Which lines in the data below contain the word "chopsticks"? Pull each of them out.
════
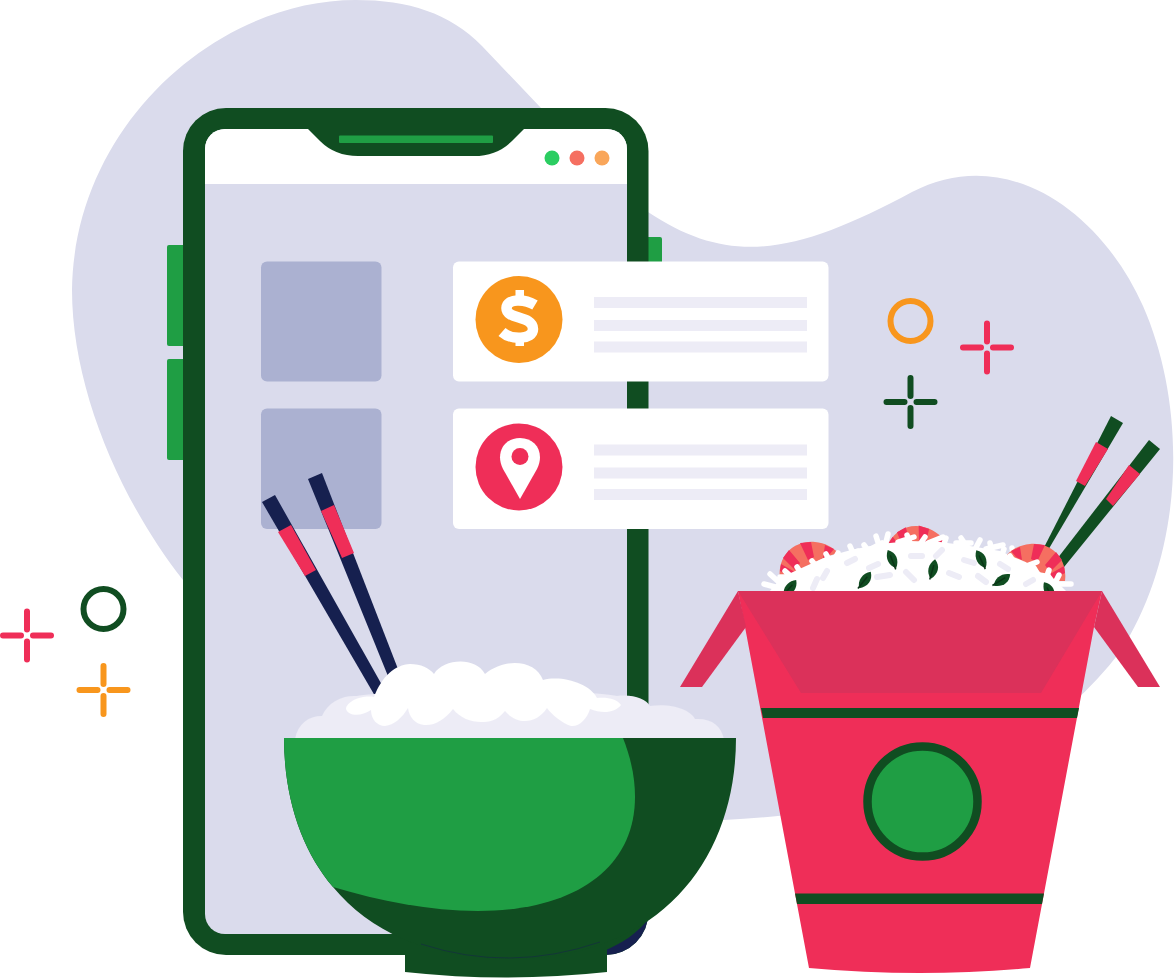
<!DOCTYPE html>
<html lang="en">
<head>
<meta charset="utf-8">
<title>Food delivery app illustration</title>
<style>
:root {
  --forest: #104d21; --green: #1f9e44; --lime: #2bcd61;
  --lavender: #dadbec; --tile: #abb1d1; --mist: #edecf6;
  --navy: #16204f; --red: #ef2e58; --crimson: #db315a;
  --orange: #f8961d; --peach: #f9a65a; --coral: #f56f61; --white: #fff;
}
html, body { margin: 0; background: var(--white); overflow: hidden; }
svg { display: block; width: 1175px; height: 978px; }
.forest { fill: var(--forest); } .green { fill: var(--green); }
.lavender { fill: var(--lavender); } .tile { fill: var(--tile); }
.mist { fill: var(--mist); } .white { fill: var(--white); }
.navy { fill: var(--navy); } .red { fill: var(--red); }
.crimson { fill: var(--crimson); } .orange { fill: var(--orange); }
.coral { fill: var(--coral); }
.line { fill: none; stroke-width: 6; stroke-linecap: round; }
.grain { fill: none; stroke: var(--white); stroke-width: 5.5; stroke-linecap: round; }
.grain-shade { fill: none; stroke: var(--mist); stroke-width: 6; stroke-linecap: round; }
.s-red { stroke: var(--red); } .s-orange { stroke: var(--orange); } .s-forest { stroke: var(--forest); }
</style>
</head>
<body>
<svg viewBox="0 0 1175 978" role="img" aria-label="Phone ordering app with a rice bowl and a takeaway box">
  <defs>
    <path id="sparkle" d="M0 -24V-6M0 6V24M-24 0H-6M6 0H24"/>
    <g id="text-lines" class="mist">
      <rect x="594" y="297" width="213" height="11"/>
      <rect x="594" y="320" width="213" height="11"/>
      <rect x="594" y="341.5" width="213" height="11"/>
    </g>
    <g id="leaf">
      <path class="forest" d="M0 -10C7 -4 6 4 0 10C-6 5 -6 -4 0 -10Z"/>
      <path d="M0 -4L-1 11" fill="none" stroke="#0b3517" stroke-width="1.5"/>
    </g>
    <g id="shrimp">
      <path class="coral" d="M-29 24C-32 0 -14 -15 6 -13C16 -12 24 -8 29 -2C12 3 -4 10 -10 24Z"/>
      <path class="red" d="M-26 3L-20 -5L-9 8L-14 15ZM-9 -12L2 -13L5 2L-1 5ZM16 -10L25 -6L20 0L14 3ZM-29 16L-28 9L-14 17L-17 22Z"/>
    </g>
    <clipPath id="above-box"><rect x="740" y="500" width="360" height="92"/></clipPath>
    <clipPath id="phone-shape"><rect x="183" y="108" width="465.500" height="847" rx="43"/></clipPath>
    <clipPath id="screen-shape"><rect x="205" y="129" width="422" height="805" rx="20"/></clipPath>
  </defs>

  <path id="backdrop" class="lavender" d="M356 0C408 0 450 13 482 46L541 108L648 212C732 268 798 253 912 192C1004 144 1099 208 1143 306C1187 406 1186 550 1120 652C1024 779 858 814 724 820H400L183 580C120 500 72 388 72 290C74 126 216 0 356 0Z"/>

  <g id="phone">
    <rect class="green" x="167" y="245" width="24" height="101" rx="2"/>
    <rect class="green" x="167" y="359" width="24" height="101" rx="2"/>
    <rect class="green" x="640" y="237" width="22" height="100" rx="2"/>
    <rect class="forest" x="183" y="108" width="465.500" height="847" rx="43"/>
    <path class="navy" clip-path="url(#phone-shape)" d="M649 918C637 934 622 943 606 950V956H649Z"/>
    <g clip-path="url(#screen-shape)">
      <rect class="lavender" x="205" y="129" width="422" height="805"/>
      <rect class="white" x="205" y="129" width="422" height="55"/>
    </g>
    <path class="forest" d="M306 127L320 141Q335 156 358 156H474Q497 156 512 141L526 127Z"/>
    <rect class="green" x="339" y="135.500" width="154" height="7.500" rx="1"/>
    <circle cx="552" cy="158" r="7.500" fill="var(--lime)"/>
    <circle class="coral" cx="577" cy="158" r="7.500"/>
    <circle cx="602" cy="158" r="7.500" fill="var(--peach)"/>
    <rect class="tile" x="261" y="261.500" width="120.500" height="120" rx="6"/>
    <rect class="tile" x="261" y="408.500" width="120.500" height="120.500" rx="6"/>
  </g>

  <g id="price-card">
    <rect class="white" x="453" y="261.500" width="375.500" height="120" rx="6"/>
    <circle class="orange" cx="519" cy="319.500" r="43.500"/>
    <path class="white" d="M515.500 290H524V300H515.500ZM515.500 337H524V346H515.500Z"/>
    <path d="M535 305C525 299 507 298 506.500 308C506 320 533 315 533 329C533 340 511 340 502 332" fill="none" stroke="var(--white)" stroke-width="10.500"/>
    <use href="#text-lines"/>
  </g>
  <g id="location-card">
    <rect class="white" x="453" y="408.500" width="375.500" height="120.500" rx="6"/>
    <circle class="red" cx="519" cy="467" r="43.500"/>
    <path class="white" d="M520 499L503 469C495 453 504 438 520 438C536 438 545 453 537 469Z"/>
    <circle class="red" cx="520" cy="456.500" r="8.500"/>
    <use href="#text-lines" y="147.500"/>
  </g>

  <g id="accents" class="line">
    <circle class="s-orange" cx="910.500" cy="321" r="20"/>
    <use class="s-red" href="#sparkle" x="987" y="347.500"/>
    <use class="s-forest" href="#sparkle" x="910.500" y="402"/>
    <circle class="s-forest" cx="103.500" cy="609" r="20"/>
    <use class="s-red" href="#sparkle" x="27" y="635.500"/>
    <use class="s-orange" href="#sparkle" x="103.500" y="690"/>
  </g>

  <g id="bowl-chopsticks">
    <polygon class="navy" points="262,502 275,495 382,685 375,696"/>
    <polygon class="red" points="278,532 291,525 316,570 305,576"/>
    <polygon class="navy" points="308,479 322,473 398,669 390,681"/>
    <polygon class="red" points="321,511 334,505 354,553 342,558"/>
  </g>

  <g id="rice-bowl">
    <path class="mist" d="M295 739C298 724 308 716 322 716C328 702 342 695 357 696C400 688 590 690 617 696C633 694 646 699 650 706C670 703 690 709 695 719C712 718 721 726 724 739Z"/>
    <path class="white" d="M374 697C382 676 395 665 410 664C421 664 429 668 434 674C443 659 475 656 485 674C505 657 536 660 543 680C563 675 590 684 597 698C608 697 617 699 621 705C615 713 602 714 590 709C587 719 579 727 571 726C562 723 552 715 547 708C541 717 533 721 525 721C517 721 510 717 505 711C497 721 489 722 481 722C471 722 460 718 453 709C445 719 435 726 424 725C415 724 409 717 408 708C402 718 394 725 385 726C377 726 371 719 371 710C361 717 348 716 346 709C347 701 362 695 374 697Z"/>
    <path class="forest" d="M405 938H607V972Q506 983 405 972Z"/>
    <path class="forest" d="M284 738H736C736 860 660 959 510 959C425 958 370 931 333 887C303 852 284 800 284 738Z"/>
    <path d="M421 944Q510 973 600 942" fill="none" stroke="var(--navy)" stroke-width="1" opacity=".5"/>
    <path class="green" d="M284 738H623C632 761 635 780 635 797C635 868 575 911 478 911C430 911 380 901 333 887C303 852 284 800 284 738Z"/>
  </g>

  <g id="box-chopsticks">
    <polygon class="forest" points="1111,416 1123,423 1044,557 1032,571"/>
    <polygon class="red" points="1096,442 1108,449 1085,486 1076,481"/>
    <polygon class="forest" points="1149,440 1160,449 1060,572 1050,568"/>
    <polygon class="red" points="1129,465 1140,474 1113,506 1106,499"/>
  </g>

  <g id="box-rice" clip-path="url(#above-box)">
    <use href="#shrimp" transform="translate(809 555)"/>
    <use href="#shrimp" transform="translate(922 540) rotate(24)"/>
    <path class="white" d="M769 592L782 577L806 566L826 557L851 550L880 544L910 541L940 542L970 546L1000 551L1020 560L1046 571L1067 592Z"/>
    <g class="grain">
      <path d="M764 584L779 588M770 574L782 585M785 571L795 580M797 567L805 579M780 577H795M812 561L821 572M826 554L833 567M838 553L831 566M850 546L856 560M841 558L858 551M864 545L873 557M876 536L881 552M888 534L884 550M866 552L882 543M898 542L914 537M907 535L912 549M925 537L916 550M928 543L943 537M946 538L941 553M956 543H971M961 538L970 551M980 540L972 555M990 543L994 559M986 549L1003 545M1004 549L999 564M1012 548L1015 564M1008 562L1025 557M1027 560L1021 575M1035 561L1036 577M1030 573L1047 568M1050 567L1047 582M1061 572L1052 586M1054 584H1071"/>
    </g>
    <use href="#shrimp" transform="translate(1036 557) scale(-1 1)"/>
    <path class="white" d="M985 592L999 565L1014 560L1026 570L1050 574L1064 592Z"/>
    <path class="grain" d="M1010 556L1018 568M1021 568L1037 562M1034 568L1041 580M1049 570L1044 584M1059 575L1052 589"/>
    <path class="grain-shade" d="M813 588L817 579M823 578L827 571M847 563L855 559M869 568L878 564M877 577L890 575M906 572L914 580M911 556H922M936 556L942 550M949 573L959 577M964 560L974 563M978 576L986 582M1000 564L1008 569M1026 584L1033 580"/>
    <use href="#leaf" transform="translate(790 588) rotate(38)"/>
    <use href="#leaf" transform="translate(865 580) rotate(35)"/>
    <use href="#leaf" transform="translate(892 559) rotate(-25)"/>
    <use href="#leaf" transform="translate(933 569) rotate(12)"/>
    <use href="#leaf" transform="translate(981 559) rotate(-28)"/>
    <use href="#leaf" transform="translate(1002 580) rotate(55)"/>
    <use href="#leaf" transform="translate(1049 591) rotate(-30)"/>
  </g>

  <g id="takeaway-box">
    <path class="red" d="M738 591H1102L1094 627L1030 968Q920 978 809 968L745 627Z"/>
    <polygon class="crimson" points="738,591 1102,591 1041,693 801,693"/>
    <polygon class="crimson" points="738,591 680,687 702,687 746,627"/>
    <polygon class="crimson" points="1102,591 1160,687 1138,687 1094,627"/>
    <polygon class="forest" points="761,708 1079,708 1077,718 763,718"/>
    <polygon class="forest" points="795,893.500 1044,893.500 1042,904 797,904"/>
    <circle class="green s-forest" cx="922.500" cy="801.500" r="55" stroke-width="8.500"/>
  </g>
</svg>
</body>
</html>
════
[PROBLEM SOLUTION]
  <g id="bowl-chopsticks">
  <g id="box-chopsticks">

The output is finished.